Posted by on Apr 19, 2012 in Uncategorized | 0 comments

To Decant, or to Hyperdecant?

Nathan Myhrvold was once a CTO for Microsoft, but he has turned his attention from the science of computer languages to the science of the language of taste. Now heralded as a master chef, his book, Modernist Cuisine: The Art and Science of Cooking, takes a methodical look at the world of cuisine and in sometimes unorthodox, but researched fashion. Myhrvold is after the mythical formula that equates to perfect taste and texture. You can explore in his research for a mere $450

When it comes to wine, the former Windows visionary does not advocate the high-brow approach.

Instead, Myhrvold tackles the problem of aeration with a brute force technique that he says works wonders.

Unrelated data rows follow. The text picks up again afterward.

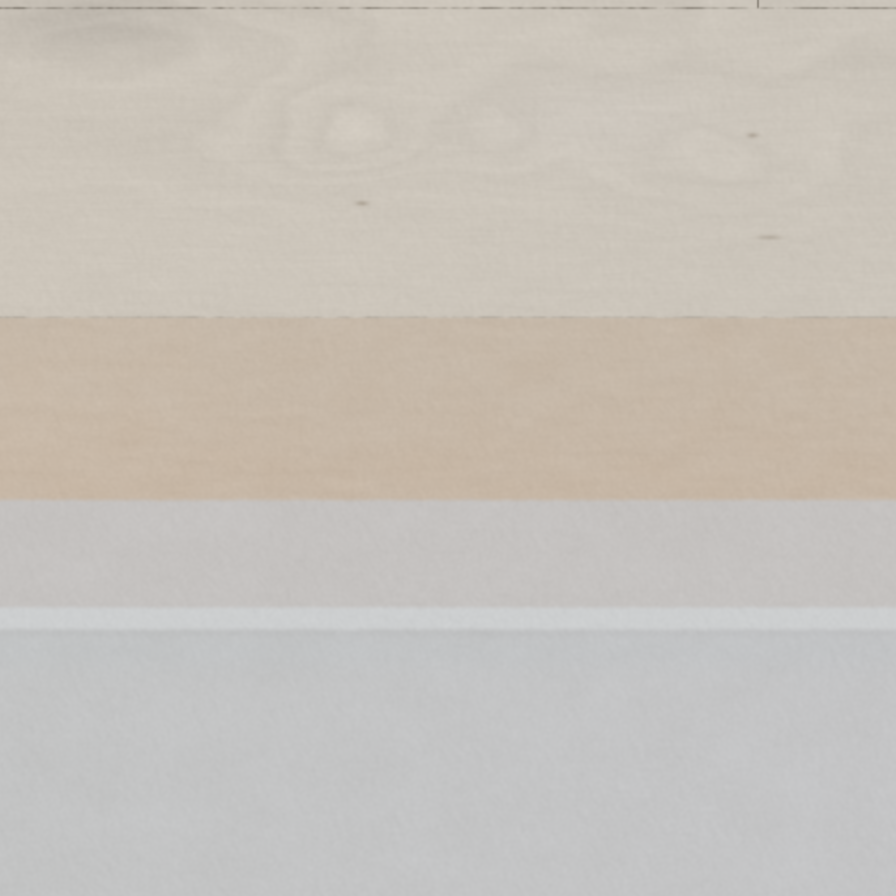
Reproduce this texture procedurally as a Shadertoy shader.

```glsl
vec2 hashGradient(vec2 cell) {
    vec2 k = vec2(dot(cell, vec2(127.1, 311.7)), dot(cell, vec2(269.5, 183.3)));
    return 2.0 * fract(sin(k) * 43758.55) - 1.0;
}

float gradientNoise(vec2 p) {
    vec2 i = floor(p), f = fract(p);
    vec2 u = f * f * (3.0 - 2.0 * f);
    float a = dot(hashGradient(i), f);
    float b = dot(hashGradient(i + vec2(1, 0)), f - vec2(1, 0));
    float c = dot(hashGradient(i + vec2(0, 1)), f - vec2(0, 1));
    float d = dot(hashGradient(i + vec2(1, 1)), f - vec2(1, 1));
    return mix(mix(a, b, u.x), mix(c, d, u.x), u.y);
}

float fbm(vec2 p, int octaves) {
    float sum = 0.0, amp = 0.5;
    for (int i = 0; i < octaves; i++) {
        sum += amp * gradientNoise(p);
        p = p * 2.03 + 17.3;
        amp *= 0.5;
    }
    return sum;
}

float blob(vec2 p, vec2 center, vec2 radius) {
    vec2 d = (p - center) / radius;
    return exp(-dot(d, d));
}

float stepUp(float edge, float x, float soft) {
    return smoothstep(edge - soft, edge + soft, x);
}

float line(float x, float center, float width) {
    float d = (x - center) / width;
    return exp(-d * d);
}

// Growth rings: contours of a height field raised around knots
float woodRings(vec2 p) {
    vec2 q = p + 0.035 * vec2(fbm(p * vec2(9, 14), 3), fbm(p * vec2(8, 16) + 5.0, 3));
    float height = q.y * 3.0 + 0.8 * fbm(q * vec2(4, 8), 3);
    height += 0.80 * blob(q, vec2(0.397, 0.854), vec2(0.09, 0.055));
    height += 0.45 * blob(q, vec2(0.56, 0.845), vec2(0.08, 0.05));
    height += 0.65 * blob(q, vec2(0.79, 0.815), vec2(0.12, 0.06));
    height -= 0.60 * blob(q, vec2(0.13, 0.96), vec2(0.15, 0.06));
    float phase = height * 19.0;
    return 0.7 * sin(phase) + 0.3 * sin(phase * 2.1 + 1.0);
}

vec3 paleWood(vec2 p) {
    vec3 color = mix(vec3(0.803, 0.775, 0.732), vec3(0.797, 0.772, 0.732), p.x);
    float figure = 0.2 + 0.8 * stepUp(0.765, p.y, 0.07);
    float patches = clamp(0.75 + 1.6 * fbm(p * vec2(7, 12) + 31.0, 2), 0.2, 1.3);
    color += 0.012 * figure * patches * woodRings(p);
    color += 0.016 * fbm(p * vec2(3, 9), 3);
    color += 0.026 * fbm(p * vec2(14, 130), 3);
    // Knot heart and shaded corner
    color += 0.018 * blob(p, vec2(0.397, 0.854), vec2(0.022, 0.018));
    color -= vec3(0.055, 0.053, 0.048) * blob(p, vec2(0.10, 0.975), vec2(0.13, 0.04));
    color += vec3(0.002, 0.003, 0.008) * blob(p, vec2(0.66, 0.87), vec2(0.14, 0.05));
    // Small dark pores
    float pores = blob(p, vec2(0.404, 0.773), vec2(0.007, 0.003));
    pores += 0.9 * blob(p, vec2(0.840, 0.849), vec2(0.006, 0.003));
    pores += 0.7 * blob(p, vec2(0.859, 0.735), vec2(0.013, 0.003));
    return color - vec3(0.11, 0.12, 0.13) * pores;
}

vec3 tanWood(vec2 p, float bottom, float top) {
    float t = (p.y - bottom) / (top - bottom);
    vec3 color = mix(vec3(0.776, 0.715, 0.648), vec3(0.775, 0.722, 0.660), smoothstep(0.0, 0.8, t));
    color += vec3(0.024, 0.025, 0.026) * fbm(p * vec2(14, 90), 3);
    color += vec3(0.012, 0.021, 0.030) * fbm(p * vec2(18, 26), 3);
    return color + vec3(0.008, 0.006, 0.004) * blob(p, vec2(0.0, 0.54), vec2(0.25, 0.12));
}

vec3 feltGrey(vec2 p, float stripe) {
    vec3 lower = mix(vec3(0.764, 0.767, 0.767), vec3(0.769, 0.770, 0.774), p.x);
    vec3 color = mix(lower, vec3(0.771, 0.760, 0.752), stepUp(stripe, p.y, 0.01));
    color -= vec3(0.008, 0.003, 0.001) * line(p.y, 0.275, 0.025);
    return color + vec3(0.020, 0.022, 0.026) * fbm(p * vec2(14, 18), 4);
}

// Short slanted fibres over every surface
float fibres(vec2 p) {
    vec2 slanted = vec2(p.x + 0.45 * p.y, p.y - 0.3 * p.x);
    return 0.55 * gradientNoise(slanted * vec2(130, 75)) + 0.5 * gradientNoise(p * 210.0);
}

void mainImage(out vec4 fragColor, in vec2 fragCoord) {
    vec2 p = fragCoord / iResolution.xy;
    float soft = max(0.0022, 0.75 / iResolution.y);
    float feltTop = 0.442, tanTop = 0.645, plankTop = 0.991;
    float stripeLow = 0.298, stripeHigh = 0.322;

    // Stacked bands with slightly fuzzy borders
    float wobble = 0.0025 * fbm(vec2(p.x * 70.0, 2.3), 2);
    float y = p.y + wobble;
    vec3 color = feltGrey(p, 0.5 * (stripeLow + stripeHigh));
    color = mix(color, tanWood(p, feltTop, tanTop), stepUp(feltTop, y, 1.8 * soft));
    color = mix(color, paleWood(p), stepUp(tanTop, p.y, soft));

    // Light stripe with a faint shadow below
    float stripe = stepUp(stripeLow, y, 1.7 * soft) * (1.0 - stepUp(stripeHigh, y, 1.7 * soft));
    color = mix(color, vec3(0.802, 0.810, 0.813), stripe);
    color -= 0.012 * line(y, stripeLow - 0.005, 0.004);

    // Plank seams worn into dashes
    float wear = gradientNoise(vec2(p.x * 55.0, 9.4)) + 0.7 * gradientNoise(vec2(p.x * 140.0, 3.6));
    float broken = clamp(0.6 + 1.3 * wear, 0.1, 1.2);
    color -= 0.058 * broken * line(p.y, tanTop + 0.001, 0.8 * soft);
    color -= 0.17 * broken * line(p.y, plankTop, 0.7 * soft);
    color -= 0.24 * line(p.x, 0.846, 0.6 * soft) * stepUp(plankTop, p.y, soft);

    color += 0.025 * fibres(p);
    fragColor = vec4(color, 1.0);
}
```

If you're just joining the program, we have a previous article that offers a crash course in decanting, but suffice it to say, decanting wine is the process of infusing oxygen into it, which develops the taste profile into a more complex, rich experience.

Traditionally decanting is done by pouring the wine into a large jug—literally, that is the entire process. You just wait for the air to breach the (large) surface of the liquid, traditionally in the range of an hour or so. Decanters are usually ornate glass, or some otherwise aesthetically pleasing crafted material. Myhrvold's method involves a small, loud electric kitchen appliance: a mixer.

That's right. Just break out that trusty mixer that you use to make your margaritas. It's time to more fully realize the drink-making capacity of this versatile tool.

The cooking guru sums up this process with the term "hyperdecanting" and explains it as follows: "I just pour the wine in, frappé away at the highest power setting for 30 to 60 seconds, and then allow the froth to subside (which happens quickly) before serving."

Another method which seems to work just as well involves using a proper/traditional decanter in conjunction with a submersion mixer—as the name implies, it is a hand-held mixer that is manually held underneath a given liquid.

The response to hyperdecanting seems to be almost entirely positive. Some of the aficionados over at Vinos Vita have already tried it out and agree that there is a substantial change in the taste of the wine.

Don't take our word for it, though; try it yourself. Alternatively, maybe you've already tried hyperdecanting your wine? If so, what did you think about it? Let us know in the comments. We're always looking for personal feedback from enthusiast such as yourself.

About Dave Keighron

Dave Keighron has written 63 posts in this blog.

Leave a Reply

Your email address will not be published. Required fields are marked *

You may use these HTML tags and attributes: <a href="" title="" rel=""> <abbr title=""> <acronym title=""> <b> <blockquote cite=""> <cite> <code> <del datetime=""> <em> <i> <q cite=""> <strike> <strong>